Perfluoroalkyl or polyfluoroalkyl substances, or PFAS, have been used for decades in many products such as firefighting foam, waterproof clothing, stain-resistant carpeting, nonstick cookware, food packaging, and cleaning. A large group of man-made chemicals. product. PFAS are used in products for their strength and resistance to heat, water, and oil. These manufactured chemicals are called “permanent chemicals” because they do not naturally degrade or disappear in the environment. It can circulate in air, soil, water and enter the food chain.
People can be exposed to PFAS in drinking water, food, indoor dust, some consumer products, and in the workplace. One of the major sources of potential exposure is drinking water contaminated with PFAS.
Chemicals can enter drinking water when PFAS are manufactured, used, disposed of, or spilled near water sources such as rivers, aquifers, and wells. PFAS are not easily broken down, can persist in tap water for years, and have been found in humans, wildlife, and fish.
PFAS are of public health concern for the following reasons:
- May affect human health.
- It can accumulate in animals, fish, birds, plants, and humans.
- Do not decompose in water, soil, or air.
- Can travel long distances in water or in the air.

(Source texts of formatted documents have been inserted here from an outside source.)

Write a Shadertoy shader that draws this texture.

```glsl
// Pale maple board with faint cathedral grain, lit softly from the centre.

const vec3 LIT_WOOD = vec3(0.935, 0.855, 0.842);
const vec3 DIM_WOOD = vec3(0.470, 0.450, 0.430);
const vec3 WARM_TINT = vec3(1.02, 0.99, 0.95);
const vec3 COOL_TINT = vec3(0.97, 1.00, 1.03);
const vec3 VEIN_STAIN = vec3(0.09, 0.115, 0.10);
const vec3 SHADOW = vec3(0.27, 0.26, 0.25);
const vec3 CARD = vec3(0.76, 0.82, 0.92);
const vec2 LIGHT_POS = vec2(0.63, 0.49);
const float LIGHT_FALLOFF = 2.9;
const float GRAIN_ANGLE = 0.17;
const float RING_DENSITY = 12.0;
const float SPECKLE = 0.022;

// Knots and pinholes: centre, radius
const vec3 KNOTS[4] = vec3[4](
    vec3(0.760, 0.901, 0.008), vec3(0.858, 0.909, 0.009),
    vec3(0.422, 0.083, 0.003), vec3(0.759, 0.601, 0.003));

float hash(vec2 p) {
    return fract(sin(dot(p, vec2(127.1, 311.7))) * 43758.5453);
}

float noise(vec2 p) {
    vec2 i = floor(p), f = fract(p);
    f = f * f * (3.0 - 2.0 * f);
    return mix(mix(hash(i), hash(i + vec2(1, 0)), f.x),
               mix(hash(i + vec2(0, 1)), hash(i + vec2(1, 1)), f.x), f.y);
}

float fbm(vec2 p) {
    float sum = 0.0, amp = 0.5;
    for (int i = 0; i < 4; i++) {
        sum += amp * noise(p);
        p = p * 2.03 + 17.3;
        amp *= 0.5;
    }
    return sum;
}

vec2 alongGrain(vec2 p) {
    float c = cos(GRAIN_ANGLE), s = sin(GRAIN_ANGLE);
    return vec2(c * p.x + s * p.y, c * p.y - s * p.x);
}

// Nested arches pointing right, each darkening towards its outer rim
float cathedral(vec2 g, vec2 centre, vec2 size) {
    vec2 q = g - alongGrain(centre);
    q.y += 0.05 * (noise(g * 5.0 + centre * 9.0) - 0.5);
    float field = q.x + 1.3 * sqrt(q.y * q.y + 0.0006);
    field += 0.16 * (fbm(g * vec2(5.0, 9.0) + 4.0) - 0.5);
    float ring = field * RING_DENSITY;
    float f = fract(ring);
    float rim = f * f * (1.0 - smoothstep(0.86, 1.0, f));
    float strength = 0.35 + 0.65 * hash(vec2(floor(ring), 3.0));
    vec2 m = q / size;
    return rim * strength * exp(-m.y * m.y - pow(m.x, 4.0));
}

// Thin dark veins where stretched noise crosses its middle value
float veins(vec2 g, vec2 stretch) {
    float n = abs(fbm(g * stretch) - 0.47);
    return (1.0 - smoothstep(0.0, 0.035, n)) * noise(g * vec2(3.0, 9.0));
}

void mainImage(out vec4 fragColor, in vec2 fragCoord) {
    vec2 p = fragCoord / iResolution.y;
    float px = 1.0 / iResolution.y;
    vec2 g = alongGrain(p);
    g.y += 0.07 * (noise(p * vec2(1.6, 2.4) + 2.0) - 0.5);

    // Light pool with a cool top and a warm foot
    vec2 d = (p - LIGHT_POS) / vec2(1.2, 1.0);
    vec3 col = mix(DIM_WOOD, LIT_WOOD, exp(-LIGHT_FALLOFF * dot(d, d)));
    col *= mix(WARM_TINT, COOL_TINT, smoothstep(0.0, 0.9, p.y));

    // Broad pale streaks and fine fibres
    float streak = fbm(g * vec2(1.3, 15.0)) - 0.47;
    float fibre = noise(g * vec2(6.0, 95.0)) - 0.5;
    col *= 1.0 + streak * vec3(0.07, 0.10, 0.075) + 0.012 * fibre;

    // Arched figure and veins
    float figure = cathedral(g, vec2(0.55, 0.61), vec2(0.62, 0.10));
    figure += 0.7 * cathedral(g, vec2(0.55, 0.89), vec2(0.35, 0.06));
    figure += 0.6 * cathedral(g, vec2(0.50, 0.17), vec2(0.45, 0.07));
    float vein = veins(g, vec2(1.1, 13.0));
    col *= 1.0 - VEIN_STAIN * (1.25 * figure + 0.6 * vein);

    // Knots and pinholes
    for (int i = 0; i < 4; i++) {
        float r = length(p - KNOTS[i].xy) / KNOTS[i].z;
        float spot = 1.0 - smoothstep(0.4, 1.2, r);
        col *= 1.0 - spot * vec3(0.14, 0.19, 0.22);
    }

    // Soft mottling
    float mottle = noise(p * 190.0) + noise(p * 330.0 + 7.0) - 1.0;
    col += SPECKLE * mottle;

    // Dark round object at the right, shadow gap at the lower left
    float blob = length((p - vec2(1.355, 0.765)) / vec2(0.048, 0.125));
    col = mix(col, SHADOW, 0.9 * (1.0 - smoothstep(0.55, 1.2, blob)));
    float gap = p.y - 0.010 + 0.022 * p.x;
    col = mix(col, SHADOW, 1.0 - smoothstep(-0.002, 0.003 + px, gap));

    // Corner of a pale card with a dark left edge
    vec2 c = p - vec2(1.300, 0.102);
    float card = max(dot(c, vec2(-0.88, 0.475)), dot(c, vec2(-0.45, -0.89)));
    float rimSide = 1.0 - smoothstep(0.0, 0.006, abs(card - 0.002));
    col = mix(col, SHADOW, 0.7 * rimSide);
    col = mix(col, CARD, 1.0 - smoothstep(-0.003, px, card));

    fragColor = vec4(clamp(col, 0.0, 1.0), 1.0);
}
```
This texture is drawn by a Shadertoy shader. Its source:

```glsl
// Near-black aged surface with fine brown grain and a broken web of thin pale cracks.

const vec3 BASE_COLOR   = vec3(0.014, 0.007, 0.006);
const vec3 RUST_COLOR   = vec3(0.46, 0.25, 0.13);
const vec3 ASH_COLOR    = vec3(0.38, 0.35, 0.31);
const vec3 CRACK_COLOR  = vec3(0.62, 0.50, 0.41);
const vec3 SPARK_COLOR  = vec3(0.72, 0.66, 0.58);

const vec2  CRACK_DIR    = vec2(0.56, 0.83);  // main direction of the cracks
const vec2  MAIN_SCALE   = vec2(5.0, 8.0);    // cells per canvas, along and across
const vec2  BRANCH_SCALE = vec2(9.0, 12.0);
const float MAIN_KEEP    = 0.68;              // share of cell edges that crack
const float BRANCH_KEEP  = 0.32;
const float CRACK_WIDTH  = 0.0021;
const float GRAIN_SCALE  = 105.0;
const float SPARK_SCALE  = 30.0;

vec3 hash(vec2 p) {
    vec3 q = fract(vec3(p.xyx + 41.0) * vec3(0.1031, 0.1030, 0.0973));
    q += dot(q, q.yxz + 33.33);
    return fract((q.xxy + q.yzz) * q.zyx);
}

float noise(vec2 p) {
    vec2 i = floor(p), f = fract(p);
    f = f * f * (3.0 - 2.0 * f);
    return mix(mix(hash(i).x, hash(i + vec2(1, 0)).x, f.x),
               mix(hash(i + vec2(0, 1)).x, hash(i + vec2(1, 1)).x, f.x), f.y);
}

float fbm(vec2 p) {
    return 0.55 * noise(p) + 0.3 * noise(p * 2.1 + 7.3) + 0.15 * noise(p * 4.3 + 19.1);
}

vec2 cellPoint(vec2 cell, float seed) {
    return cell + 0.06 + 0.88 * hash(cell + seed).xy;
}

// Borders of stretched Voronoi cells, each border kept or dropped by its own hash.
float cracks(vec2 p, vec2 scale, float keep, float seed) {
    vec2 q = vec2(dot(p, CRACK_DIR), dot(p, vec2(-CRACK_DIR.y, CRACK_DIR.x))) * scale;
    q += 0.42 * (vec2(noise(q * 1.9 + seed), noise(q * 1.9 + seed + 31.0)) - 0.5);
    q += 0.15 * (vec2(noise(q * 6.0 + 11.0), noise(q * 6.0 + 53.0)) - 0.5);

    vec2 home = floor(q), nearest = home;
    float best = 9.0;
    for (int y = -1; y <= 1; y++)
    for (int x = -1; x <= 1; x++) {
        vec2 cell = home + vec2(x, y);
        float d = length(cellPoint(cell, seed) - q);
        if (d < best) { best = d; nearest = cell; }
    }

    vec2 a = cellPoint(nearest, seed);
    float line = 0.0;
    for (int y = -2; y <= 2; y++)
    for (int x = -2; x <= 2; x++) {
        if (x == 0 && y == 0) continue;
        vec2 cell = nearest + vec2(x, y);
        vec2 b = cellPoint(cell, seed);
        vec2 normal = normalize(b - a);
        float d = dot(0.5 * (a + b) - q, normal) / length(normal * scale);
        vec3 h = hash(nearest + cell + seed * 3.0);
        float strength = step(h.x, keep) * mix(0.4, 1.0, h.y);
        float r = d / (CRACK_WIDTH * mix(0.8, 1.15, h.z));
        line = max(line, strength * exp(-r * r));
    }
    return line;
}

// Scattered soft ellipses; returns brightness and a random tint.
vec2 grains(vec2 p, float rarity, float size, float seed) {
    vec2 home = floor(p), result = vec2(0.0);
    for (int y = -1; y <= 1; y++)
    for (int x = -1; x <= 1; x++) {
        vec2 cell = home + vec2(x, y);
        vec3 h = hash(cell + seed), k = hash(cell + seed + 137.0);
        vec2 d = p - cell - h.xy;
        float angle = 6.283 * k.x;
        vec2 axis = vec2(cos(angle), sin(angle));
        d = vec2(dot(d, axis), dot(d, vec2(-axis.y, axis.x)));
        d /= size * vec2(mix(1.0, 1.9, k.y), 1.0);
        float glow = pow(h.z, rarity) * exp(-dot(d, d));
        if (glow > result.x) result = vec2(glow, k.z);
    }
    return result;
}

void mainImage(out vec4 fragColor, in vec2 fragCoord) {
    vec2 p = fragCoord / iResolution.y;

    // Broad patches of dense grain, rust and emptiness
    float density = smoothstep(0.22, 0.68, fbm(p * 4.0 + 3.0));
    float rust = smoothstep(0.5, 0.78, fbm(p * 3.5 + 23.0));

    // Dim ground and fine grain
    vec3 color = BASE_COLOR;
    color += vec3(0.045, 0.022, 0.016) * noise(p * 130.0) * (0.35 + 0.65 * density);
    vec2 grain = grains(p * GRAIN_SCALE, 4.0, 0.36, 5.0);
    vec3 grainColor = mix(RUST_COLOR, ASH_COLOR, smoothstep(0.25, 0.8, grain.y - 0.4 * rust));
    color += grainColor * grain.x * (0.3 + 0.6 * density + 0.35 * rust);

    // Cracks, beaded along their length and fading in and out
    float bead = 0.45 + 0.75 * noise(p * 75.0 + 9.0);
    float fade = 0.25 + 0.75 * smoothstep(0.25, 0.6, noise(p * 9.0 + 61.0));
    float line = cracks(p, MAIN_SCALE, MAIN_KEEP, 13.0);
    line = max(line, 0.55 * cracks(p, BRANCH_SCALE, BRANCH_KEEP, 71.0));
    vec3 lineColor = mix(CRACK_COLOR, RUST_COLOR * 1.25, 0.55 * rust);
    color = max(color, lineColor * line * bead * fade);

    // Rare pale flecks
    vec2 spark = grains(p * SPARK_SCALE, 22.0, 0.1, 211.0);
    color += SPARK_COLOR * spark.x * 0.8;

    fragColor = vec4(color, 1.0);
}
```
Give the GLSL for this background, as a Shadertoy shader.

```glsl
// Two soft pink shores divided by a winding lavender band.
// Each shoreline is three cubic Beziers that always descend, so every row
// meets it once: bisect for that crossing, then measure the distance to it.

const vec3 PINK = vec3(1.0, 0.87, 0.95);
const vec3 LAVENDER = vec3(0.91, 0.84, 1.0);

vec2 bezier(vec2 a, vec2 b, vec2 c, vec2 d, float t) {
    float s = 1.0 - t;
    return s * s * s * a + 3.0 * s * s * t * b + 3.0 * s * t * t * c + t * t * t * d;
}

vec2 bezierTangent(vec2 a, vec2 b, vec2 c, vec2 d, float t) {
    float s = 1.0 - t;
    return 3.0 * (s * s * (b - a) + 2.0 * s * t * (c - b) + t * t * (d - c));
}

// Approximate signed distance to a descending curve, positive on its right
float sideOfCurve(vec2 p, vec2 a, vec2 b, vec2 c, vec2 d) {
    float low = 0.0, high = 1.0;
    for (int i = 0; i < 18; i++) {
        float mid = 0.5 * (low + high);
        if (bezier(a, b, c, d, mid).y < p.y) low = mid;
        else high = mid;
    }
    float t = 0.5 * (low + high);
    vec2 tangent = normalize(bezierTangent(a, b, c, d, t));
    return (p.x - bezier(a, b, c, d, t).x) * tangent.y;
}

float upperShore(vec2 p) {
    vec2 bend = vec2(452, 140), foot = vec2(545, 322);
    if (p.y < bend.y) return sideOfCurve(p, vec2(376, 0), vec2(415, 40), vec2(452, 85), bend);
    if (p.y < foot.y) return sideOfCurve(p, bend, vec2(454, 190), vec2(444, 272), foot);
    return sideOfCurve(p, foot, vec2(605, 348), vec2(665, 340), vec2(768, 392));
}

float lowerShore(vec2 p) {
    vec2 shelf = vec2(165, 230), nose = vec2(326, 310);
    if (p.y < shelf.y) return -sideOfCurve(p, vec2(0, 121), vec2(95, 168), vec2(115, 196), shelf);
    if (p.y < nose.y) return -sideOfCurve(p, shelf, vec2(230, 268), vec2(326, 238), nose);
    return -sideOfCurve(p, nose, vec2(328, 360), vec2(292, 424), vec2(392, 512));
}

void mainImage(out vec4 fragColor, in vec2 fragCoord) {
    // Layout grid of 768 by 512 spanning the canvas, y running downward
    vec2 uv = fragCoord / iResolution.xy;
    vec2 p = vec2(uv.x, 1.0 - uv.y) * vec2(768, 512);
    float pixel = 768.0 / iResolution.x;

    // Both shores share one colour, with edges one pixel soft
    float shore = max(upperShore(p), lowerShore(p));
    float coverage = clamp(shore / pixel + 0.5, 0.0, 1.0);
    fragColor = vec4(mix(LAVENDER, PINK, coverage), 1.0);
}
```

Not all PFASs have the same effects on people and the environment. Watch the video What is PFAS? More information from the Minnesota Pollution Control Agency.